As long as they’re paid on time, student loans can bolster credit scores. They also add to the average age of your credit, which benefits your score.
And since student loans are installment debt, having them on your credit report shows that you can manage large amounts of debt over a period of time. Lenders like to see a mix of credit types in your report, too.
Paying Off Your Student Loans
Student loans are a necessity for many students, but it’s important to be mindful of how they impact your credit. Student loan payments are reported to the credit bureaus, and when you make them on time, your credit score can improve. Additionally, student loan debt can contribute to your overall account mix and average account age, which are both factors in your VantageScore® or FICO(r) credit scores.
If you’re able to, pay more than the minimum amount due each month. This will help lower the total interest you pay and will allow you to pay off your student loans much sooner. You can also consider consolidating your student loans or using a repayment strategy such as the debt avalanche method, which involves paying off the highest-interest rate loans first.
Another option is to pay your student loans with a rewards credit card. This can offer a variety of benefits, including earning reward points that can be used to lower your balance or pay off the interest you’re accruing.
If you’re having trouble keeping up with your student loan payments, speak to your loan servicer right away. They may be able to provide options for you to manage your payments, such as deferment or forgiveness programs. However, you should never stop making payments or default on your student loans. Doing so can have serious consequences and will make it harder to qualify for future loans in the event of financial hardship. If you have a cosigner on your student loans, be aware that any missed or late payments will negatively affect both the borrower and the cosigner’s credit score. A default on a student loan can be reported to the credit bureaus for up to seven years.
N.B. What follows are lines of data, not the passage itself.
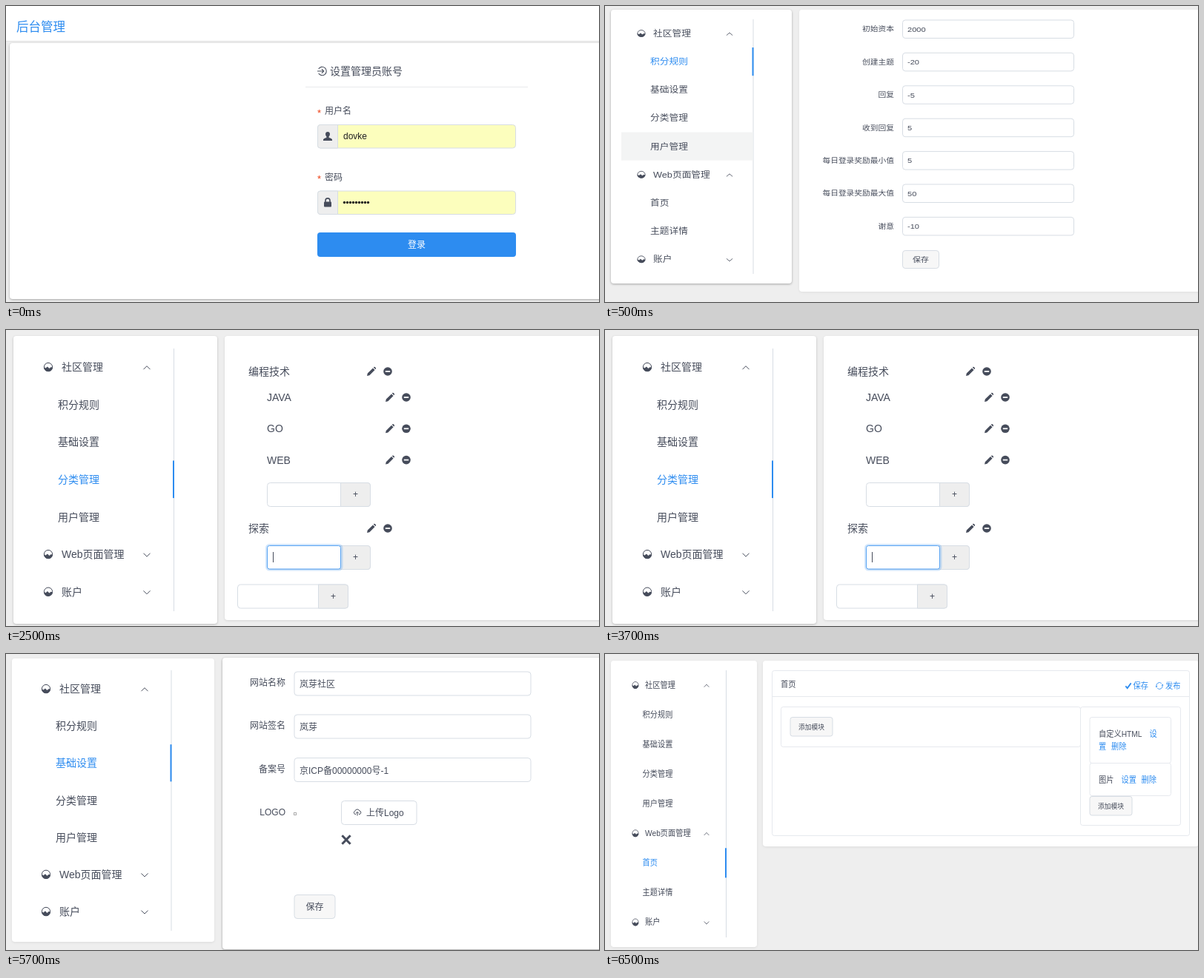
These frames come from a looping animation (800x400 px, 8 s). An HTML page:

```html
<!DOCTYPE html>
<html lang="zh">
<head>
<meta charset="utf-8">
<title>后台管理</title>
<style>
html, body { margin: 0; width: 100%; height: 100%; overflow: hidden; background: #eee; }
svg { display: block; width: 100vw; height: 100vh; }
text { font-family: "Liberation Sans", "Noto Sans CJK SC", "Noto Sans CJK", sans-serif; white-space: pre; }
</style>
</head>
<body>
<svg id="stage" viewBox="0 0 800 400"></svg>
<script>
const BLUE = '#2d8cf0', INK = '#464c5b', EDGE = '#d7dde4', SOFT = '#e6e9ee';

// Drawing kit; kx and ky are the page zoom of a scene.
function kit(kx = 1, ky = 1) {
  const at = (x, y, body) => `<g transform="translate(${x} ${y}) scale(${kx} ${ky})">${body}</g>`;

  const text = (x, y, str, o = {}) => at(x, y,
    `<text y="${(o.size || 14) * 0.365}" font-size="${o.size || 14}" fill="${o.fill || INK}"` +
    ` text-anchor="${o.anchor || 'start'}" font-weight="${o.weight || 400}">${str}</text>`);

  const rect = (x1, y1, x2, y2, fill, extra = '') =>
    `<rect x="${x1}" y="${y1}" width="${x2 - x1}" height="${y2 - y1}" fill="${fill}" ${extra}/>`;

  const box = (x1, y1, x2, y2, fill = '#fff', stroke = EDGE, r = 4) =>
    rect(x1 + .5, y1 + .5, x2 - .5, y2 - .5, fill, `rx="${r * kx}" stroke="${stroke}"`);

  const card = (x1, y1, x2, y2, shade = .2) => rect(x1, y1, x2, y2, '#fff',
    `rx="4" style="filter:drop-shadow(0 1px 1.5px rgba(0,0,0,${shade}))"`);

  const button = (x1, y1, x2, y2, str, fill = '#f7f7f7') => box(x1, y1, x2, y2, fill) +
    text((x1 + x2) / 2, (y1 + y2) / 2, str, { size: 12, anchor: 'middle' });

  const icon = (x, y, name) => at(x, y, icons[name]);

  // Side menu: rows are [label, kind], kind being 'up', 'down', 'on', 'hover' or ''.
  function menu(m) {
    let out = rect(m.line, m.top, m.line + 1, m.bottom, EDGE);
    m.rows.forEach(([label, kind], i) => {
      const y = m.y + i * m.step;
      if (kind === 'up' || kind === 'down') {
        out += icon(m.icon, y, 'gauge') + text(m.head, y, label) + icon(m.arrow, y + .7, kind);
        return;
      }
      if (kind === 'hover') out += rect(22, y - m.step / 2, m.line, y + m.step / 2, '#f3f4f4');
      if (kind === 'on') out += rect(m.line - 1, y - m.step / 2, m.line + 1, y + m.step / 2, BLUE);
      out += text(m.item, y, label, { fill: kind === 'on' ? BLUE : INK });
    });
    return out;
  }
  return { text, rect, box, card, button, icon, menu };
}

const stroke = (d, color = INK, w = 1) =>
  `<path d="${d}" fill="none" stroke="${color}" stroke-width="${w}"/>`;
const solid = (d, color = INK) => `<path d="${d}" fill="${color}"/>`;

const icons = {
  gauge: `<circle r="5.6" fill="#fff" stroke="${INK}"/>` +
    solid('M-6 0L-3.6 1.6L-1 -.6L1.4 2L3.4 .2L6 .6A6 6 0 0 1 -6 0Z'),
  up: stroke('M-4.5 2.5L0 -2L4.5 2.5'),
  down: stroke('M-4.5 -2L0 2.5L4.5 -2'),
  enter: stroke('M-4.8 -3A5.7 5.7 0 1 1 -4.8 3M-6.5 0H2M-.6 -2.8L2.2 0L-.6 2.8', INK, 1.1),
  user: solid('M-6 6V4.2Q-5.5 3 -1.6 1.8V.6Q-3 -1 -3 -3Q-2.8 -6 0 -6T3 -3Q3 -1 1.6 .6V1.8Q5.5 3 6 4.2V6Z'),
  lock: stroke('M-3 0V-2.6A3 3 0 0 1 3 -2.6V0', INK, 1.6) +
    `<rect x="-5" y="-1" width="10" height="7" rx="1" fill="${INK}"/>`,
  pencil: solid('M-6 6L-5.2 2.6L2 -4.6L4.6 -2L-2.6 5.2ZM2.8 -5.4L3.8 -6.2Q4.4 -6.4 6 -4.8Q6.4 -4.2 5.4 -2.8Z'),
  minus: `<circle r="5.8" fill="${INK}"/><path d="M-3.2 0H3.2" stroke="#fff" stroke-width="1.8"/>`,
  cloud: stroke('M-2 2.5H-3A2.3 2.3 0 0 1 -3.2 -1.8A3.3 3.3 0 0 1 3 -2A2.3 2.3 0 0 1 3 2.5H2M0 4.5V-.5M-1.8 1.2L0 -.6L1.8 1.2'),
  cross: stroke('M-5.6 -5.8L5.6 5.8M5.6 -5.8L-5.6 5.8', INK, 3),
  check: stroke('M-5 .5L-1.8 4L5 -4.5', BLUE, 2.4),
  sync: stroke('M-5.6 1A5.6 5.6 0 0 1 3.8 -4M5.6 -1A5.6 5.6 0 0 1 -3.8 4', BLUE, 1.1) +
    solid('M-7.4 .6H-3.6L-5.6 3ZM7.4 -.6H3.6L5.6 -3Z', BLUE)
};

function login() {
  const k = kit();
  const field = (y, label, glyph) =>
    k.text(420, y - 32, '*', { size: 13, fill: '#ed3f14' }) +
    k.text(430, y - 34, label, { size: 12 }) +
    k.box(420, y - 16, 688, y + 16.5, '#fcfebd') +
    `<path d="M447.5 ${y - 15.5}H424a3.5 3.5 0 0 0 -3.5 3.5V${y + 12.5}a3.5 3.5 0 0 0 3.5 3.5H447.5Z" fill="#eee" stroke="${EDGE}"/>` +
    k.icon(434, y, glyph);
  let dots = '';
  for (let i = 0; i < 9; i++) dots += `<circle cx="${456.5 + i * 4}" cy="265.5" r="1.7" fill="#222"/>`;
  return k.rect(0, 0, 800, 47, '#fff') + k.rect(0, 47, 800, 48, '#e4e4e4') +
    k.card(5, 50, 820, 396, .3) +
    k.text(14, 28, '后台管理', { size: 16.5, fill: BLUE, weight: 500 }) +
    k.icon(426.5, 88, 'enter') + k.text(437, 88, '设置管理员账号') +
    k.rect(404, 109, 704, 110, '#e9eaec') +
    field(176, '用户名', 'user') + k.text(455, 176, 'dovke', { size: 12, fill: '#222' }) +
    field(265.5, '密码', 'lock') + dots +
    k.rect(420, 306, 688, 339, BLUE, 'rx="4"') +
    k.text(554, 322.5, '登录', { size: 12, fill: '#fff', anchor: 'middle', weight: 500 });
}

function points() {
  const k = kit(.91, .79);
  const rules = [['初始资本', '2000'], ['创建主题', '-20'], ['回复', '-5'], ['收到回复', '5'],
    ['每日登录奖励最小值', '5'], ['每日登录奖励最大值', '50'], ['谢意', '-10']];
  return k.card(8, 5, 252, 375, .3) + k.card(262, 5, 820, 386, .06) +
    k.menu({
      line: 199.5, top: 18, bottom: 362, y: 37, step: 38.15, icon: 49, head: 65, item: 61, arrow: 168,
      rows: [['社区管理', 'up'], ['积分规则', 'on'], ['基础设置', ''], ['分类管理', ''], ['用户管理', 'hover'],
        ['Web页面管理', 'up'], ['首页', ''], ['主题详情', ''], ['账户', 'down']]
    }) +
    rules.map(([label, value], i) => {
      const y = 31 + i * 44.4;
      return k.text(390, y, label, { size: 11.8, anchor: 'end' }) +
        k.box(401, y - 12.5, 633, y + 13) + k.text(408, y + .3, value, { size: 12.2 });
    }).join('') +
    k.button(401, 330, 451, 355, '保存');
}

function topics() {
  const k = kit();
  const row = (x, y, label) => k.text(x, y, label) + k.icon(x + 166, y, 'pencil') + k.icon(x + 188, y, 'minus');
  const adder = (x, y, w) => k.box(x, y, x + w + 40, y + 33) +
    `<path d="M${x + w - .5} ${y + .5}h36.5a3.5 3.5 0 0 1 3.5 3.5v25a3.5 3.5 0 0 1 -3.5 3.5h-36.5Z" fill="#eee" stroke="${EDGE}"/>` +
    k.text(x + w + 19.5, y + 16, '+', { size: 12, anchor: 'middle' });
  return k.card(10, 8, 285, 397, .22) + k.card(295, 8, 820, 392, .1) +
    k.menu({
      line: 226, top: 25, bottom: 380, y: 50, step: 50.6, icon: 57, head: 75, item: 70, arrow: 190,
      rows: [['社区管理', 'up'], ['积分规则', ''], ['基础设置', ''], ['分类管理', 'on'], ['用户管理', ''],
        ['Web页面管理', 'down'], ['账户', 'down']]
    }) +
    row(327, 56, '编程技术') +
    ['JAVA', 'GO', 'WEB'].map((s, i) => row(352, 91 + i * 42.3, s)).join('') +
    adder(352, 206, 100) +
    row(327, 268, '探索') +
    adder(352, 291, 100) +
    k.rect(351.5, 290.5, 453, 324, 'none', 'rx="4" stroke="#2d8cf0" stroke-opacity=".22" stroke-width="3"') +
    k.box(352, 291, 452, 323.5, '#fff', '#57a3f3', 3) +
    k.rect(360, 300, 361, 314, INK) +
    adder(312, 343.5, 110);
}

function basics() {
  const k = kit();
  const field = (y, label, value) => k.text(377, y, label, { size: 12, anchor: 'end' }) +
    k.box(388.5, y - 15.5, 708.5, y + 17.5) + k.text(396, y + 1.7, value, { size: 12 });
  return k.card(8, 6, 281, 389, .08) + k.card(292, 5, 820, 399, .35) +
    k.menu({
      line: 222.5, top: 22, bottom: 374, y: 47, step: 50.15, icon: 54, head: 72, item: 67, arrow: 187,
      rows: [['社区管理', 'up'], ['积分规则', ''], ['基础设置', 'on'], ['分类管理', ''], ['用户管理', ''],
        ['Web页面管理', 'down'], ['账户', 'down']]
    }) +
    field(39, '网站名称', '岚芽社区') + field(97, '网站签名', '岚芽') +
    field(155.5, '备案号', '京ICP备00000000号-1') +
    k.text(377, 214, 'LOGO', { size: 12, anchor: 'end' }) +
    k.box(388, 214, 392, 218, '#fff', '#aaa', 0) +
    k.box(452, 198, 554.5, 231) + k.icon(474, 214, 'cloud') + k.text(486, 215, '上传Logo', { size: 12 }) +
    k.icon(459, 251, 'cross') +
    k.button(388.5, 325, 444.5, 358, '保存');
}

function home() {
  const k = kit(.73, .8);
  const link = (x, y, str) => k.text(x, y, str, { fill: BLUE });
  const frame = (x1, y1, x2, y2) => k.box(x1, y1, x2, y2, '#fff', SOFT);
  return k.card(8, 9, 205, 396, .07) + k.card(213, 9, 801, 260, .07) +
    k.menu({
      line: 163, top: 22, bottom: 383, y: 42, step: 40.05, icon: 41, head: 54, item: 50.5, arrow: 137,
      rows: [['社区管理', 'up'], ['积分规则', ''], ['基础设置', ''], ['分类管理', ''], ['用户管理', ''],
        ['Web页面管理', 'up'], ['首页', 'on'], ['主题详情', ''], ['账户', 'down']]
    }) +
    frame(225, 22, 789, 246) + k.rect(226, 57, 788, 58, SOFT) +
    k.text(237, 41, '首页') +
    k.icon(706, 43, 'check') + link(712.5, 43, '保存') +
    k.icon(748, 43, 'sync') + link(756, 43, '发布') +
    frame(237, 71, 642, 126) + k.button(249.5, 85, 307.5, 111.5, '添加模块') +
    frame(641, 71, 777, 232) +
    frame(653.5, 85, 764, 148) + k.text(666, 108, '自定义HTML') +
    link(734.5, 108, '设') + link(666, 125, '置') + link(683, 125, '删除') +
    frame(653.5, 147, 764, 192) + k.text(666, 169.5, '图片') +
    link(696.5, 169.5, '设置') + link(723.5, 169.5, '删除') +
    k.button(653.5, 192, 711.5, 218.5, '添加模块');
}

const LOOP = 8000;
const scenes = [[0, login], [500, points], [2500, topics], [4500, basics], [6500, home]];
const stage = document.getElementById('stage');
stage.innerHTML = '<rect width="800" height="400" fill="#eee"/>' +
  scenes.map(([, draw]) => `<g class="scene">${draw()}</g>`).join('');
const groups = stage.querySelectorAll('.scene');

function render(t) {
  const now = scenes.filter(([start]) => start <= t).length - 1;
  groups.forEach((g, i) => { g.style.display = i === now ? '' : 'none'; });
}

const begin = performance.now();
function tick() {
  render((performance.now() - begin) % LOOP);
  requestAnimationFrame(tick);
}
tick();
</script>
</body>
</html>
```
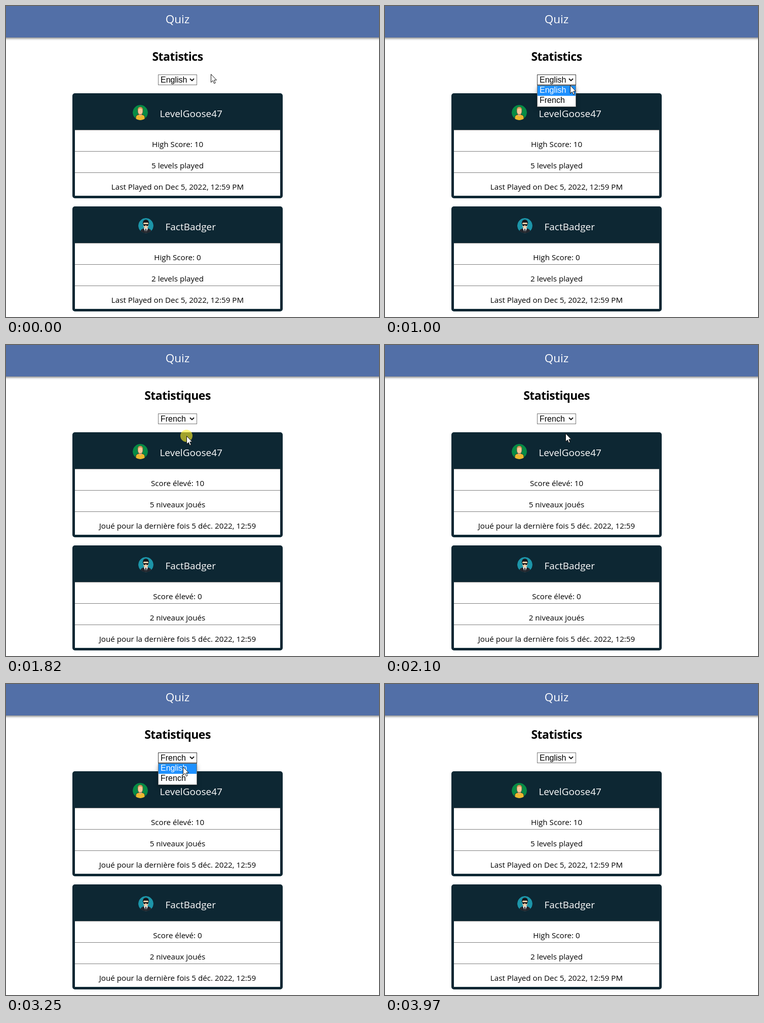
These frames come from a looping animation (736 by 613 pixels, 4.04 s). An HTML page:

```html
<!DOCTYPE html>
<html lang="en">
<head>
<meta charset="utf-8">
<title>Quiz statistics</title>
<style>
  html, body { margin: 0; width: 100%; height: 100%; overflow: hidden; background: #fff; }
  svg { display: block; }
  text { font: 15.2px "Open Sans", "Noto Sans", sans-serif; white-space: pre; }
  .mid { text-anchor: middle; }
  .title { font-size: 22.5px; fill: #fff; }
  .heading { font-size: 23px; font-weight: 700; letter-spacing: -.5px; }
  .name { font-size: 19px; fill: #fff; }
  .ui { font: 16px "Liberation Sans", Arial, sans-serif; }
  .bar { filter: drop-shadow(0 2px 2px rgba(0, 0, 0, .5)); }
  .popup { filter: drop-shadow(0 4px 4px rgba(0, 0, 0, .35)); }
</style>
</head>
<body>
<svg width="736" height="613" viewBox="0 0 736 613">
  <defs>
    <clipPath id="disc"><circle r="15"/></clipPath>
    <g id="panel">
      <rect x="131" y="172" width="415" height="207" rx="5" fill="#0d2733"/>
      <rect x="136" y="244" width="405" height="130" fill="#fff"/>
      <path d="M136 244.5h405M136 286.5h405M136 328.5h405" stroke="#808080"/>
    </g>
  </defs>

  <rect class="bar" x="-10" y="-10" width="756" height="72" fill="#526fa7"/>
  <text class="mid title" x="338.5" y="34">Quiz</text>
  <text class="mid heading" id="heading" x="338.5" y="108"></text>

  <use href="#panel"/>
  <use href="#panel" y="223"/>
  <text class="name" x="303.5" y="219">LevelGoose47</text>
  <text class="name" x="314.5" y="442">FactBadger</text>
  <g id="rows"></g>

  <g transform="translate(265 210)" clip-path="url(#disc)">
    <circle r="15" fill="#078b45"/>
    <path d="M-9 16V10Q-9 5-3 4H3Q9 5 9 10V16Z" fill="#edb82e" stroke="#243238"/>
    <path d="M-3 2H3V5L0 8-3 5Z" fill="#e9ae7d"/>
    <path d="M-5-5Q-5-11 0-11T5-5V-1Q4 4 0 4T-5-1Z" fill="#f6c798" stroke="#5b4630" stroke-width=".8"/>
    <path d="M-5-4Q-5-11 0-11T5-4Q3-8 0-8T-5-4Z" fill="#d49a58"/>
  </g>

  <g transform="translate(276 433)" clip-path="url(#disc)">
    <circle r="15" fill="#1c95a9"/>
    <path d="M-11 16V11Q-10 7-4 5H4Q10 7 11 11V16Z" fill="#23262d"/>
    <path d="M-4 5 0 15 4 5Z" fill="#fff"/>
    <path d="M-1 6H1L1.5 13 0 15-1.5 13Z" fill="#23262d"/>
    <path d="M-5-5Q-5-10 0-10T5-5V0Q4 5 0 6-4 5-5 0Z" fill="#f2cfaa"/>
    <path d="M-6-2Q-7-12 0-12T6-2L4-6H-4Z" fill="#17191e"/>
    <path d="M-5-3H5V-1Q4 1 2 1L.5-1H-.5L-2 1Q-4 1-5-1Z" fill="#17191e"/>
  </g>

  <rect id="box" x="300.5" y="135.5" width="76" height="20" fill="#fff"/>
  <text class="ui" id="value" x="305" y="151"></text>
  <path d="M363 143.2 367 147.2 371 143.2" fill="none" stroke="#111" stroke-width="2"/>

  <g id="popup">
    <rect class="popup" x="300" y="156" width="77" height="43" fill="#767676"/>
    <rect x="301" y="157" width="75" height="41" fill="#fff"/>
    <rect id="hot" x="301" width="75" height="20" fill="#1e90ff"/>
    <text class="ui" id="opt0" x="305" y="171">English</text>
    <text class="ui" id="opt1" x="305" y="191">French</text>
  </g>

  <g id="cursor">
    <circle id="press" r="12" fill="#fff028" fill-opacity=".62"/>
    <path d="M.5.5V16.5L4.2 13 6.7 18.7 9.2 17.6 6.8 12H11.5Z" fill="#fff" stroke="#111"/>
  </g>
</svg>

<script>
const LOOP = 4040;
const el = id => document.getElementById(id);

const words = [
  { heading: "Statistics", score: "High Score: ", levels: " levels played",
    last: "Last Played on Dec 5, 2022, 12:59 PM" },
  { heading: "Statistiques", score: "Score élevé: ", levels: " niveaux joués",
    last: "Joué pour la dernière fois 5 déc. 2022, 12:59" }
];
const players = [{ score: 10, levels: 5 }, { score: 0, levels: 2 }];

// start, end, number of hops, from x, y, to x, y
const moves = [
  [0, 1, 1, 404, 134, 404, 134],
  [70, 340, 4, 396, 136, 366, 144],
  [1000, 1360, 5, 365, 156, 356, 179],
  [2100, 2380, 4, 356, 174, 356, 142],
  [3040, 3250, 3, 355, 147, 349, 163]
];
const presses = [[610, 740], [1690, 1890], [2710, 2840], [3710, 3910]];
const opened = [[610, 1780], [2710, 3780]];
const french = [[1780, 3780]];

const during = (spans, t) => spans.some(([a, b]) => t >= a && t < b);
const show = (id, on) => el(id).setAttribute("visibility", on ? "visible" : "hidden");

function pointer(t) {
  const [a, b, hops, x0, y0, x1, y1] = moves.findLast(m => t >= m[0]);
  const k = Math.min(1, Math.floor((t - a) / (b - a) * hops + .01) / hops);
  return [Math.round(x0 + (x1 - x0) * k), Math.round(y0 + (y1 - y0) * k)];
}

let shown = -1;
function setLanguage(lang) {
  if (lang === shown) return;
  shown = lang;
  const w = words[lang];
  el("heading").textContent = w.heading;
  el("value").textContent = ["English", "French"][lang];
  el("rows").innerHTML = players.map((p, i) =>
    [w.score + p.score, p.levels + w.levels, w.last].map((line, j) =>
      `<text class="mid" x="338.5" y="${278 + 223 * i + 42 * j}">${line}</text>`
    ).join("")).join("");
}

function draw(t) {
  const [x, y] = pointer(t);
  const lang = +during(french, t);
  const open = during(opened, t);
  const hover = x >= 300 && x < 377 && y >= 135 && y < 156;
  const hot = y >= 177 ? 1 : y >= 156 ? 0 : lang;

  setLanguage(lang);
  el("box").setAttribute("stroke", open || hover ? "#3c3c3c" : "#767676");
  show("popup", open);
  el("hot").setAttribute("y", 157 + 20 * hot);
  [0, 1].forEach(i => el("opt" + i).setAttribute("fill", i === hot ? "#fff" : "#000"));

  const visible = t < 3970;
  show("cursor", visible);
  show("press", visible && during(presses, t));
  el("cursor").setAttribute("transform", `translate(${x} ${y})`);
}

const start = performance.now();
function tick() {
  draw((performance.now() - start) % LOOP);
  requestAnimationFrame(tick);
}
tick();
</script>
</body>
</html>
```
Having a Student Loan
If you’re applying for a student loan, your credit score will play an important role in whether or not you get approved and under what terms. However, it’s not the only factor that lenders consider. You’ll also need to meet the lender’s minimum credit score requirements, which will vary from lender to lender.
Having a student loan can help improve your credit score if you make all your payments on time. This is because payment history accounts for about 35% of your credit score, according to Experian. In addition, having a student loan on your credit report can add to your average account age and diversify your credit mix, which can also help boost your score. However, if you miss your student loan payments, it can ding your credit score and may make it difficult for you to obtain future loans or other forms of credit.
The most common type of student loan is a Direct Subsidized Loan, which is based on financial need and is not subject to credit checks. However, if you’re interested in taking out private student loans, it will be much harder to qualify without a good credit score. In fact, most lenders have a minimum credit score requirement of around 649, and many require borrowers to have a cosigner who will be responsible for the debt in the event you are unable to pay your student loan on time.
Recruiting a parent to cosign a private student loan is an option for borrowers with bad credit. The lender will consider your parent’s credit history in addition to your own, which can boost your chances of getting a loan and potentially lower your interest rate. Keep in mind, though, that borrowing with a cosigner can be risky and may cause your credit score to take a hit. Generally, you should exhaust all federal student loan options before turning to private alternatives.